What you have to do = Among the records below, find each line bearing the word "points" and copy it.

Records provided =
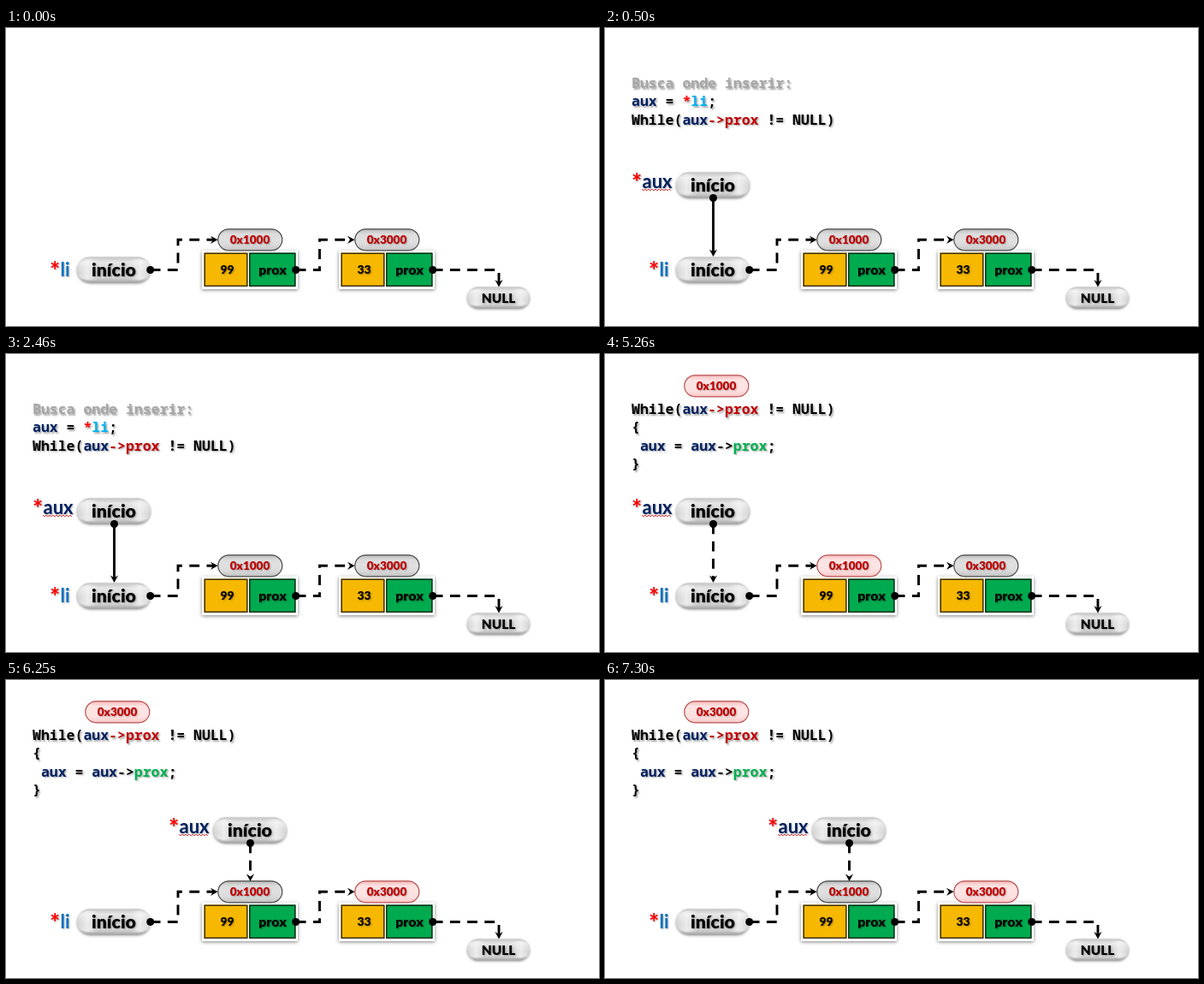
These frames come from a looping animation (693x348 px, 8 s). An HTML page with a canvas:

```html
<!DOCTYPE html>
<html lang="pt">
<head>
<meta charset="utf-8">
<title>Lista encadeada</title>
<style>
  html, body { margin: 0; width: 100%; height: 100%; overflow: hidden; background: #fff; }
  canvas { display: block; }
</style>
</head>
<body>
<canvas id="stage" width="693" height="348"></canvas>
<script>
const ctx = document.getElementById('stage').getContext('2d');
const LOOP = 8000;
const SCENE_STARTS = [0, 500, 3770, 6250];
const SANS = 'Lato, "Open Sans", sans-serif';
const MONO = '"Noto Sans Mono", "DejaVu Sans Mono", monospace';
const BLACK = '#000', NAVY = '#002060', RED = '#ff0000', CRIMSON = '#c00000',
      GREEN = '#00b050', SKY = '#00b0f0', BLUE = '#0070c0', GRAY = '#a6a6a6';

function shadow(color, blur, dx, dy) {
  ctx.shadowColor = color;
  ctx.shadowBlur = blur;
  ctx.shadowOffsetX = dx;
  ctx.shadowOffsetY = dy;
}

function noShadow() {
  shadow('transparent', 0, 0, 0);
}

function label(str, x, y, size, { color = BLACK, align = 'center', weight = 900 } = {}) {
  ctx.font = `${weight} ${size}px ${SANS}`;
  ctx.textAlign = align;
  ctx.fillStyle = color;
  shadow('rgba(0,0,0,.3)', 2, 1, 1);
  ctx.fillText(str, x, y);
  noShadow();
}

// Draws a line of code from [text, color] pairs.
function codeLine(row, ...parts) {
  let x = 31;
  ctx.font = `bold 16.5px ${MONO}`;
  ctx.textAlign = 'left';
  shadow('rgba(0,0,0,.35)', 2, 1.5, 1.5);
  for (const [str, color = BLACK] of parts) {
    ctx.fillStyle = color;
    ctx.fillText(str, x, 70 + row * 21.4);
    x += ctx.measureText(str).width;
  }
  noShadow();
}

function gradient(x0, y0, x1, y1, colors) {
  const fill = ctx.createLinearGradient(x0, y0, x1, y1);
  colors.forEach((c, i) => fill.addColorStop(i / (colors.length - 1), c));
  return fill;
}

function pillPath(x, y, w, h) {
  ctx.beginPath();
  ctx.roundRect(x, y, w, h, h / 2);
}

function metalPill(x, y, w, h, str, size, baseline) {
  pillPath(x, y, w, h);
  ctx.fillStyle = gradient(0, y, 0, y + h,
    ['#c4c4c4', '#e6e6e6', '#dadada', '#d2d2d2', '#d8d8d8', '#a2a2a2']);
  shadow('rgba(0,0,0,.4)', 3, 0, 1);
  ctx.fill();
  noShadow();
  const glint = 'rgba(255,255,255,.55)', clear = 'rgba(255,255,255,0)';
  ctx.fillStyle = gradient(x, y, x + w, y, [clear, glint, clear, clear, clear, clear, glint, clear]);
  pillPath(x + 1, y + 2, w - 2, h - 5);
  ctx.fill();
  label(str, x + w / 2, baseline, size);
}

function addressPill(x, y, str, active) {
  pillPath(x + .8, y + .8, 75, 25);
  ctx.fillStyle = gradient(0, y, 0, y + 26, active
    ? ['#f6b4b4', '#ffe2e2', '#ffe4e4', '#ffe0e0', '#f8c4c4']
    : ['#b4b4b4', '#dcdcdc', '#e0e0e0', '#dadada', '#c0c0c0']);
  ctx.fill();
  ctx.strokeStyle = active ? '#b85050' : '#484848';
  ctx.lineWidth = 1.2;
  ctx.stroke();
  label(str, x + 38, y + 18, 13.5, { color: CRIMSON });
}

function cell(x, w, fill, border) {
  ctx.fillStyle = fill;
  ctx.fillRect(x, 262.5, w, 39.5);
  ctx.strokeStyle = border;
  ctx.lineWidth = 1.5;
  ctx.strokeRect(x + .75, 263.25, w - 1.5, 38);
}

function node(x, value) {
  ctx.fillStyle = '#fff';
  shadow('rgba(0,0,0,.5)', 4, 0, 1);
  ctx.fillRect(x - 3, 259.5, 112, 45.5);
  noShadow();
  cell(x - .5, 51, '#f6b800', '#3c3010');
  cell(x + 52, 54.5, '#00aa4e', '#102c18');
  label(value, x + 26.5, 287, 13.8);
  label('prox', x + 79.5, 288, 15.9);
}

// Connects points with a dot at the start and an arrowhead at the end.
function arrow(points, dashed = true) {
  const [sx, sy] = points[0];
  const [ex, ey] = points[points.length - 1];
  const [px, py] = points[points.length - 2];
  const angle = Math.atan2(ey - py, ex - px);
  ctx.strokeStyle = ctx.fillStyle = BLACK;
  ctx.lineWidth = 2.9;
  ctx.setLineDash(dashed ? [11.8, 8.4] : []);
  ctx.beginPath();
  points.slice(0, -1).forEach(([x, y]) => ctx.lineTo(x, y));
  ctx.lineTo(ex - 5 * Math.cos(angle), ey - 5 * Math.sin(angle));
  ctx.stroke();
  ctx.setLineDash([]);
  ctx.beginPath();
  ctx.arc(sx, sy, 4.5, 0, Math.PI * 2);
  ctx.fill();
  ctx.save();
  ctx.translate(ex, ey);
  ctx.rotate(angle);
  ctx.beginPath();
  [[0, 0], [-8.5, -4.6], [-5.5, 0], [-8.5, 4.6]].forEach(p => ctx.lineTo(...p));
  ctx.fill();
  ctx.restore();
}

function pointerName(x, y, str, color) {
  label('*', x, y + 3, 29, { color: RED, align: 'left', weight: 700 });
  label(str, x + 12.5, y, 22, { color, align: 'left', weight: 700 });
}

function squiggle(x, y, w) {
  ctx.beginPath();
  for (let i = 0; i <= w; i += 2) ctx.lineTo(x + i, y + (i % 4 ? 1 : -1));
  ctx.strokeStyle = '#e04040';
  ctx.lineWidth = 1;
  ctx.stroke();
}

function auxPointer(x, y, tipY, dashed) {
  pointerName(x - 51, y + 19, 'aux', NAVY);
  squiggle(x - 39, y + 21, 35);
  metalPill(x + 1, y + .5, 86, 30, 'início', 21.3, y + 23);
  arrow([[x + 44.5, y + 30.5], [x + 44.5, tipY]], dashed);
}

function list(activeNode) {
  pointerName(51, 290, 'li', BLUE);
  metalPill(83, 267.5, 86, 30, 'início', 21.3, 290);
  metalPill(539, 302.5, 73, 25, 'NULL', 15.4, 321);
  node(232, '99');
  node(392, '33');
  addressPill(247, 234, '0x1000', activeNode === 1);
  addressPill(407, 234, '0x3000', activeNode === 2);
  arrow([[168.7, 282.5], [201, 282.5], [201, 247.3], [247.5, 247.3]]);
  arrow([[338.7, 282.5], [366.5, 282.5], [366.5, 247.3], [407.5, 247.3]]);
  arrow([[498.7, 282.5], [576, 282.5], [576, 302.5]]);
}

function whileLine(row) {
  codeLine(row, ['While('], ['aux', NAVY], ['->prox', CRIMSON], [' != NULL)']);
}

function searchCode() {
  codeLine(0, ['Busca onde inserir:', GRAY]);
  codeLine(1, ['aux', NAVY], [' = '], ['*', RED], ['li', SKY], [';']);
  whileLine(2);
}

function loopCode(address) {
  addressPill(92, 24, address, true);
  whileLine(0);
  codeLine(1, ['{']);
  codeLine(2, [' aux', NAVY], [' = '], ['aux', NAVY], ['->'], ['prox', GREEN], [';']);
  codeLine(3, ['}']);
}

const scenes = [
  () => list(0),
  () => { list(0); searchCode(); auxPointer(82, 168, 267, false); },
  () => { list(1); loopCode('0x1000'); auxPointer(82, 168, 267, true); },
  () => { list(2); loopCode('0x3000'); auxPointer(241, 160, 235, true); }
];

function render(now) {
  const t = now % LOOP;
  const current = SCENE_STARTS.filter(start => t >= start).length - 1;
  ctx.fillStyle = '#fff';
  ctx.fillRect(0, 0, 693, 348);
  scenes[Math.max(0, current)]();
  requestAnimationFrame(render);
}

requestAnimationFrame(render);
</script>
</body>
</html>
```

Expected answer =
// Connects points with a dot at the start and an arrowhead at the end.
function arrow(points, dashed = true) {
  const [sx, sy] = points[0];
  const [ex, ey] = points[points.length - 1];
  const [px, py] = points[points.length - 2];
  points.slice(0, -1).forEach(([x, y]) => ctx.lineTo(x, y));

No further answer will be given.